AIM OF THE TASK :: Among the entries below, which lines include the string "WHITE"? Show each one.

INFORMATION GIVEN ::

___

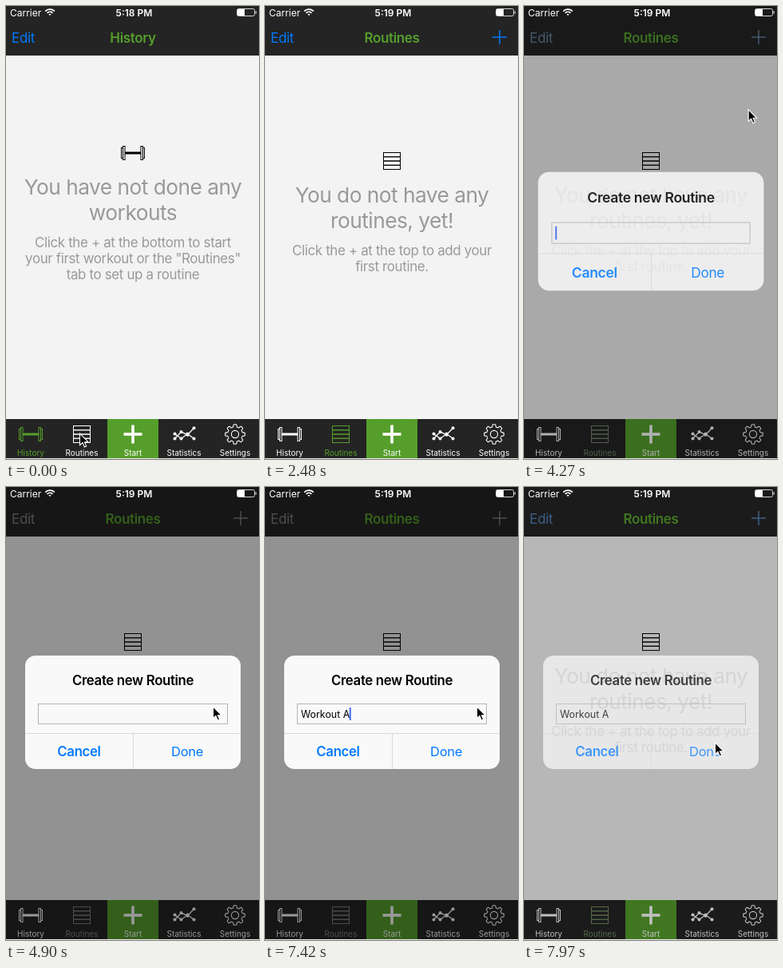
Recreate the animation shown at these times as an HTML page with a canvas. Size 317 by 567 pixels, loop 8000 ms.

```html
<!DOCTYPE html>
<html lang="en">
<head>
<meta charset="utf-8">
<title>Create a routine</title>
<style>
html, body { margin: 0; width: 100%; height: 100%; overflow: hidden; background: #242424; }
canvas { display: block; width: 317px; height: 567px; }
</style>
</head>
<body>
<canvas id="stage"></canvas>
<script>
const W = 317, H = 567, LOOP = 8000, MID = 159;
const canvas = document.getElementById('stage');
const ctx = canvas.getContext('2d');
const ratio = window.devicePixelRatio || 1;
canvas.width = W * ratio;
canvas.height = H * ratio;

const BAR = '#242424', PAGE = '#f3f3f3', GREY = '#999999', WHITE = '#ffffff';
const GREEN = [85, 158, 43], BLUE = [0, 122, 255], INACTIVE = [128, 128, 128];
const rgb = c => `rgb(${c.map(Math.round).join(',')})`;
const lerp = (a, b, p) => a + (b - a) * p;
const mix = (a, b, p) => rgb(a.map((v, i) => lerp(v, b[i], p)));

// Smooth 0 to 1 between two times.
function ramp(t, from, to) {
  const u = Math.min(1, Math.max(0, (t - from) / (to - from)));
  return u * u * (3 - 2 * u);
}

function text(str, x, y, size, color, { weight = 400, align = 'center' } = {}) {
  ctx.font = `${weight} ${size}px Inter, "Open Sans", sans-serif`;
  ctx.letterSpacing = size > 16 ? '-0.02em' : '0px';
  ctx.textAlign = align;
  ctx.fillStyle = color;
  ctx.fillText(str, x, y);
}

function fill(x, y, w, h, color) {
  ctx.fillStyle = color;
  ctx.fillRect(x, y, w, h);
}

function box(x, y, w, h, color) {
  ctx.strokeStyle = color;
  ctx.lineWidth = 1;
  ctx.strokeRect(x, y, w, h);
}

function circle(x, y, r) {
  ctx.beginPath();
  ctx.arc(x, y, r, 0, Math.PI * 2);
}

function cross(x, y, size, width, color) {
  fill(x - size / 2, y - width / 2, size, width, color);
  fill(x - width / 2, y - size / 2, width, size, color);
}

function dumbbell(x, y, color) {
  fill(x - 10, y - 1.5, 20, 3, color);
  for (const side of [-1, 1]) {
    box(x + side * 10, y - 8.5, side * 2.5, 17, color);
    box(x + side * 12.5, y - 6.5, side * 2, 13, color);
  }
}

function rows(x, y, color) {
  const pitch = 5.25;
  for (let i = 0; i < 4; i++) box(x - 10.5, y + (i - 2) * pitch, 21, pitch, color);
}

// Two zigzags, one of them climbing.
function chart(x, y, color) {
  ctx.strokeStyle = ctx.fillStyle = color;
  ctx.lineWidth = 1.3;
  for (const climb of [0, 1]) {
    const points = [0, 1, 2, 3].map(i => {
      const swing = (i + climb) % 2 ? 3 : -3;
      return [x - 11.5 + 8 * i, y + 2.5 + swing - climb * i * 2.4];
    });
    ctx.beginPath();
    points.forEach(p => ctx.lineTo(...p));
    ctx.stroke();
    for (const p of points) {
      circle(...p, 2);
      ctx.fill();
    }
  }
}

function gear(x, y, color) {
  ctx.strokeStyle = color;
  ctx.lineWidth = 1.1;
  ctx.beginPath();
  for (let i = 0; i < 160; i++) {
    const a = i * Math.PI / 80;
    const r = 10.8 + 1.5 * Math.max(-1, Math.min(1, 2.5 * Math.cos(8 * a)));
    ctx.lineTo(x + r * Math.cos(a), y + r * Math.sin(a));
  }
  ctx.closePath();
  ctx.stroke();
  circle(x, y, 4.6);
  ctx.stroke();
}

function statusBar(t) {
  text('Carrier', 5, 13, 12, WHITE, { align: 'left' });
  text(t < 2480 ? '5:18 PM' : '5:19 PM', 160.5, 13, 12, WHITE, { weight: 600 });
  ctx.strokeStyle = WHITE;
  ctx.lineWidth = 1.7;
  for (const r of [1.3, 4.6, 7.9]) {
    ctx.beginPath();
    ctx.arc(55, 12, r, -Math.PI * .76, -Math.PI * .24);
    ctx.stroke();
  }
  ctx.strokeStyle = '#d5d5d5';
  ctx.lineWidth = 1;
  ctx.beginPath();
  ctx.roundRect(289.5, 3.5, 22, 9, 2);
  ctx.stroke();
  fill(290, 4, 9, 8, WHITE);
  fill(312.5, 6.5, 1.3, 3, '#d5d5d5');
}

function emptyPage(isHistory) {
  const heading = (s, y) => text(s, MID, y, 26.3, GREY);
  const hint = (s, y) => text(s, MID, y, 16.9, GREY);
  if (isHistory) {
    dumbbell(MID, 184, '#000');
    heading('You have not done any', 236);
    heading('workouts', 268);
    hint('Click the + at the bottom to start', 302);
    hint('your first workout or the "Routines"', 322);
    hint('tab to set up a routine', 342);
  } else {
    rows(MID, 194, '#000');
    heading('You do not have any', 246);
    heading('routines, yet!', 278);
    hint('Click the + at the top to add your', 312);
    hint('first routine.', 332);
  }
}

function navBar(isHistory, t, dim) {
  const tint = mix(BLUE, INACTIVE, dim);
  fill(0, 0, W, 62, BAR);
  text('Edit', 7, 46, 17, tint, { align: 'left' });
  text(isHistory ? 'History' : 'Routines', MID, 46, 17, rgb(GREEN), { weight: 600 });
  if (isHistory) return;
  ctx.globalAlpha = t >= 3940 && t < 4230 ? .55 : 1;
  cross(294, 39, 18, 1.5, tint);
  ctx.globalAlpha = 1;
}

function tabBar(isHistory, dim) {
  const selected = mix(GREEN, INACTIVE, dim);
  const tabs = [
    ['History', dumbbell, isHistory],
    ['Routines', rows, !isHistory],
    ['Start', (x, y, c) => cross(x, y, 23, 3.6, c)],
    ['Statistics', chart],
    ['Settings', gear]
  ];
  fill(0, 517, W, 50, BAR);
  fill(127, 517, 64, 50, rgb(GREEN));
  tabs.forEach(([label, icon, active], i) => {
    const x = 31 + 64 * i, color = active ? selected : WHITE;
    icon(x, 536, color);
    text(label, x, 562.5, 10, color);
  });
}

function typedText(t) {
  if (t < 5980) return '';
  if (t >= 6800) return 'Workout A';
  return 'Workout '.slice(0, 1 + Math.floor((t - 5980) / 87));
}

function caretOpacity(t) {
  if (t >= 5980) return 1 - ramp(t, 7800, 7840);
  return 1 - ramp(t, 4700, 4880) + ramp(t, 5170, 5300) - ramp(t, 5690, 5800);
}

function alertBox(t, shown) {
  if (shown <= 0) return;
  const scale = 1.2 - .2 * ramp(t, 4165, 4320);
  const opacity = shown * (1.5 - .5 * shown);
  ctx.save();
  ctx.globalAlpha = opacity;
  ctx.translate(MID, 282);
  ctx.scale(scale, scale);
  ctx.translate(-MID, -282);
  ctx.fillStyle = '#f9f9f9';
  ctx.beginPath();
  ctx.roundRect(24, 211, 270, 142, 13);
  ctx.fill();
  text('Create new Routine', MID, 247.5, 16.8, '#000', { weight: 600 });
  box(40.5, 271.5, 237, 25, '#b3b3b3');
  fill(24, 308, 270, 1, '#dadada');
  fill(MID, 308, 1, 45, '#dadada');
  text('Cancel', 91.5, 337, 16.8, rgb(BLUE), { weight: 600 });
  text('Done', 227, 337, 16.5, rgb(BLUE));

  const value = typedText(t);
  text(value, 45, 288.5, 12.4, '#000', { align: 'left' });
  const caretX = 44.5 + ctx.measureText(value).width;
  ctx.globalAlpha = opacity * caretOpacity(t);
  fill(caretX, 276, 2, 16, '#426bf2');
  ctx.restore();
}

function pointerAt(t) {
  let x = 92, y = 535;
  const move = (from, to, endX, endY) => {
    const p = ramp(t, from, to);
    x = lerp(x, endX, p);
    y = lerp(y, endY, p);
  };
  if (t < 1320) {
    move(800, 1320, 299, 354);
  } else {
    [x, y] = [316, 44];
    move(2830, 3200, 293, 47);
    move(4155, 4440, 259, 275);
    move(5170, 5300, 265, 275);
    move(7420, 7720, 239, 320);
  }
  return [x, y];
}

function pointer(t) {
  if (t >= 1320 && t < 2830) return;
  const [x, y] = pointerAt(t);
  ctx.save();
  ctx.translate(x + .5, y);
  const arrow = new Path2D('M0 0V14.5L3.4 11.5 5.8 17 8.2 16 5.9 10.7H10.5Z');
  ctx.fillStyle = '#000';
  ctx.strokeStyle = WHITE;
  ctx.lineWidth = 1.1;
  ctx.fill(arrow);
  ctx.stroke(arrow);
  ctx.restore();
}

function draw(t) {
  const isHistory = t < 340;
  const shown = ramp(t, 4165, 4320) - ramp(t, 7880, 8095);
  ctx.setTransform(ratio, 0, 0, ratio, 0, 0);
  fill(0, 0, W, H, PAGE);
  emptyPage(isHistory);
  navBar(isHistory, t, shown);
  tabBar(isHistory, shown);
  fill(0, 0, W, H, `rgba(0,0,0,${.4 * shown})`);
  fill(0, 566, W, 1, '#e6e6e6');
  statusBar(t);
  alertBox(t, shown);
  pointer(t);
}

const start = performance.now();
function frame() {
  draw((performance.now() - start) % LOOP);
  requestAnimationFrame(frame);
}
frame();
</script>
</body>
</html>
```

___

YOUR RESPONSE ::
const BAR = '#242424', PAGE = '#f3f3f3', GREY = '#999999', WHITE = '#ffffff';
  text('Carrier', 5, 13, 12, WHITE, { align: 'left' });
  text(t < 2480 ? '5:18 PM' : '5:19 PM', 160.5, 13, 12, WHITE, { weight: 600 });
  ctx.strokeStyle = WHITE;
  fill(290, 4, 9, 8, WHITE);
    const x = 31 + 64 * i, color = active ? selected : WHITE;
  ctx.strokeStyle = WHITE;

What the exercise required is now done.